By now my husband has a cold and I’m starting a sinus infection. Reason? The pollution. We, here in the good old US of A, are so sanitized and deodorized, emissions guarded like gold that our systems can’t take this stuff. No wonder everyone in SE Asia is walking around with a mask on. And that’s the medication I forgot to bring…decongestants. I did have the Z Pack and being the good wife that I am, I let my husband take it. Once we reached Phnom Penh, I got the address of a reputable pharmacy, hopped on a tuk tuk, whisked to the pharmacy and asked for a decongestant. I have no idea what was in the thing but it worked. Blood pressure be damned. It’s about a 5-5:30 hour drive from Siem Reap to Phnom Penh. The bus did have wi-fi:)) We had a couple of potty stops. I love the different types of restrooms you find around the world. Behind a termite hill in Tanzania is better than the toilets I’ve used at the Grand Bazaar in Istanbul. One stop had an outdoor market. Here they sold roadside “snacks”. The Cambodian form of popcorn. What were they? Deep fried tarantula, deep fried grubs, deep fried grasshoppers and deep fried water bugs i.e. roaches. No one on our bus decided to try these “snacks”. While on our bus, our guide spent a great deal of time talking about the genocide of the Khmer Rouge. I’m sure many of you don’t know about or don’t remember the “killing fields” of Cambodia. Pol Pot, a communist, along with the help of the Vietnamese communists tried to turn Cambodia into a sort of experiment. They tried to take Cambodia back to the middle ages and make it an agrarian state. From 1975-1979 they killed two million of their own people. Primarily those with higher educations and skilled jobs. They died by execution, starvation, disease and overwork. The Prime Minister at the time, Sihanouk, realized that in order to stay PM, he would have to form a coalition with the Khmer Rouge. He ended up participating in the genocide. Our guide told us the story about his 15 year old mother. She was from an influential family. She was held in a detention camp. One day she is separated out, drug to a field, told to kneel in a shallow grave and prepare to die. She was going to get her head bashed in by a 12 year old girl. Luckily for her, a guard knew her and saved her life. We visited S-21, a school transformed into a prison and torture chamber. It’s not a big place but as many as 17,000 were held here during that four year time span. In the scope of atrocities, the genocide committed on the Cambodian people is small compared to the holocaust. But any amount of atrocity needs to be chronicled so that we remember and our children learn from it. Unlike the aftermath of WWII where the world sought to capture and put on trial every Nazi involved in the holocaust, the Cambodian government gave all the Khmer Rouge soldiers amnesty. Except for four top leaders excluding Pol Pot. So these soldiers today live among the people they terrorized. It has to do with a Buddhist tenant, which I clearly do not understand.
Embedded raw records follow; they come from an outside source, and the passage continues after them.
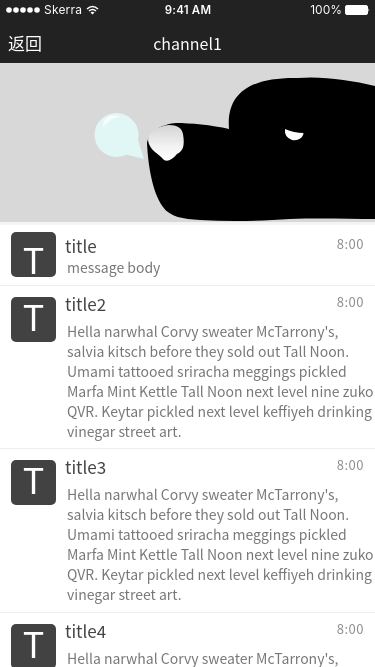
<!DOCTYPE html>
<html lang="en">
<head>
<meta charset="utf-8">
<title>channel1</title>
<style>
:root {
  --bar: #222;
  --bar-text: #fff;
  --hero: #d8d8d8;
  --avatar: #424242;
  --title: #444;
  --body: #777;
  --time: #8c8c8c;
  --rule: #eee;
}
* { box-sizing: border-box; margin: 0; padding: 0; }
html, body { width: 375px; height: 667px; overflow: hidden; background: #fff; }
.screen {
  width: 375px; height: 667px; overflow: hidden; background: #fff;
  font-family: "Noto Sans CJK SC", "Noto Sans", sans-serif;
}
.top { height: 63px; background: var(--bar); color: var(--bar-text); }
.status {
  height: 20px; padding: 0 5px 0 6px;
  display: grid; grid-template-columns: 1fr auto 1fr; align-items: center;
  font: 12px/20px Inter, sans-serif;
}
.carrier, .battery { display: flex; align-items: center; }
.carrier { gap: 4px; letter-spacing: .2px; }
.battery { justify-content: flex-end; gap: 3px; }
.clock { font-size: 11.5px; font-weight: 600; letter-spacing: .2px; }
.status svg { display: block; }
.nav {
  height: 43px; padding: 2px 8px 0;
  display: grid; grid-template-columns: 1fr auto 1fr; align-items: center;
}
.back { color: inherit; text-decoration: none; font-size: 17px; line-height: 24px; }
.nav h1 { font-size: 16px; line-height: 24px; font-weight: 400; }
.hero { display: block; width: 375px; height: 159px; background: var(--hero); }
.messages { list-style: none; border-top: 3px solid #f4f4f4; }
.message {
  height: 163px; padding: 8px 11px 0;
  display: grid; grid-template-columns: 45px 1fr auto; grid-template-rows: 20px auto;
  column-gap: 9px; row-gap: 7px; align-content: start;
  border-bottom: 1px solid var(--rule);
}
.message.tall { height: 164px; }
.message.short { height: 61px; padding-top: 11px; row-gap: 1px; }
.avatar {
  grid-row: 1 / 3; align-self: start;
  width: 45px; height: 45px; margin-top: 3px; overflow: hidden;
  border-radius: 5px; background: var(--avatar); color: #fff;
  font-size: 36px; line-height: 37px; text-align: center;
}
.short .avatar { margin-top: -4px; line-height: 53px; }
.message h2 { font-size: 17px; line-height: 20px; font-weight: 400; color: var(--title); }
.message time { margin-top: -2px; font-size: 13px; line-height: 20px; letter-spacing: .5px; color: var(--time); }
.message p {
  grid-column: 2 / 4; margin-left: 2px; min-width: 0;
  font-size: 14px; line-height: 20px; color: var(--body); white-space: nowrap;
}
</style>
</head>
<body>
<main class="screen">
  <header class="top">
    <div class="status">
      <div class="carrier">
        <svg width="34" height="6" viewBox="0 0 34 6" fill="#fff" aria-hidden="true">
          <circle cx="3" cy="3" r="2.8"/><circle cx="10" cy="3" r="2.8"/><circle cx="17" cy="3" r="2.8"/><circle cx="24" cy="3" r="2.8"/><circle cx="31" cy="3" r="2.8"/>
        </svg>
        <span>Skerra</span>
        <svg width="13" height="10" viewBox="0 0 13 10" fill="none" stroke="#fff" stroke-width="1.6" aria-hidden="true">
          <path d="M1 4Q6.500 -1 12 4M3 6Q6.500 3 10 6"/>
          <path d="M4.500 7.500Q6.500 6 8.500 7.500L6.500 9.500Z" fill="#fff" stroke="none"/>
        </svg>
      </div>
      <span class="clock">9:41 AM</span>
      <div class="battery">
        <span>100%</span>
        <svg width="25" height="10" viewBox="0 0 25 10" aria-hidden="true">
          <rect x=".5" y=".5" width="22" height="9" rx="1.500" fill="#fff" stroke="#fff"/>
          <path d="M23.500 3Q25 5 23.500 7Z" fill="#fff"/>
        </svg>
      </div>
    </div>
    <nav class="nav">
      <a class="back" href="#">返回</a>
      <h1>channel1</h1>
    </nav>
  </header>

  <svg class="hero" viewBox="0 63 375 159" role="img" aria-label="Black dog blowing a pale blue bubble">
    <defs>
      <linearGradient id="nose-shade" x1="0" y1="0" x2="0" y2="1">
        <stop offset="0" stop-color="#d4d4d4"/>
        <stop offset=".6" stop-color="#f2f2f2"/>
        <stop offset="1" stop-color="#fff"/>
      </linearGradient>
      <linearGradient id="bubble-shine" x1="0" y1="0" x2=".7" y2="1">
        <stop offset="0" stop-color="#fff"/>
        <stop offset="1" stop-color="#fff" stop-opacity=".2"/>
      </linearGradient>
    </defs>
    <g class="bubble">
      <path d="M138 140L144 159L124 154Z" fill="#e0f7f6"/>
      <circle cx="116.500" cy="135" r="22" fill="#e0f7f6"/>
      <path d="M103 128C102 118 111 113 120 117C111 118 108 122 103 128Z" fill="url(#bubble-shine)"/>
    </g>
    <g class="dog">
      <path d="M375 86C350 80 322 76 298 78C252 77 226 92 229 129C212 125 190 123 176 123C164 124 149 130 147 143C148 164 152 192 163 207C170 217 183 219 200 220C230 222 262 221 290 219C320 218 350 219 375 219Z"/>
      <path d="M148 140C148 132 158 126 169 125C177 125 182 128 183 134C185 146 183 151 177 154C173 159 168 162 164 160C158 153 149 150 148 140Z" fill="url(#nose-shade)"/>
      <path d="M285 129Q294 133 303.500 133C303 138 298 141 292 140Q284 137 285 129Z" fill="#fff"/>
    </g>
  </svg>

  <ul class="messages">
    <li class="message short">
      <span class="avatar">T</span>
      <h2>title</h2>
      <time>8:00</time>
      <p>message body</p>
    </li>
    <li class="message">
      <span class="avatar">T</span>
      <h2>title2</h2>
      <time>8:00</time>
      <p>Hella narwhal Corvy sweater McTarrony's,<br>salvia kitsch before they sold out Tall Noon.<br>Umami tattooed sriracha meggings pickled<br>Marfa Mint Kettle Tall Noon next level nine zuko<br>QVR. Keytar pickled next level keffiyeh drinking<br>vinegar street art.</p>
    </li>
    <li class="message tall">
      <span class="avatar">T</span>
      <h2>title3</h2>
      <time>8:00</time>
      <p>Hella narwhal Corvy sweater McTarrony's,<br>salvia kitsch before they sold out Tall Noon.<br>Umami tattooed sriracha meggings pickled<br>Marfa Mint Kettle Tall Noon next level nine zuko<br>QVR. Keytar pickled next level keffiyeh drinking<br>vinegar street art.</p>
    </li>
    <li class="message">
      <span class="avatar">T</span>
      <h2>title4</h2>
      <time>8:00</time>
      <p>Hella narwhal Corvy sweater McTarrony's,</p>
    </li>
  </ul>
</main>
</body>
</html>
A couple of observations… Cambodians buy many, many, many used cars from America. When we were in Phnom Penh we saw so many Lexus SUVs as well as Land Rovers and Dodge Ram pick up trunks. I asked a local Lexus dealer (here in the states) about this and he says it’s a huge business. Another thing, unlike Americans who will do almost anything to get a tan, Cambodians will cover up from head to toe, long sleeves to gloves. It has nothing to do with skin cancer. As our guide explained, they like their skins light colored. Next up: Good Morning Vietnam!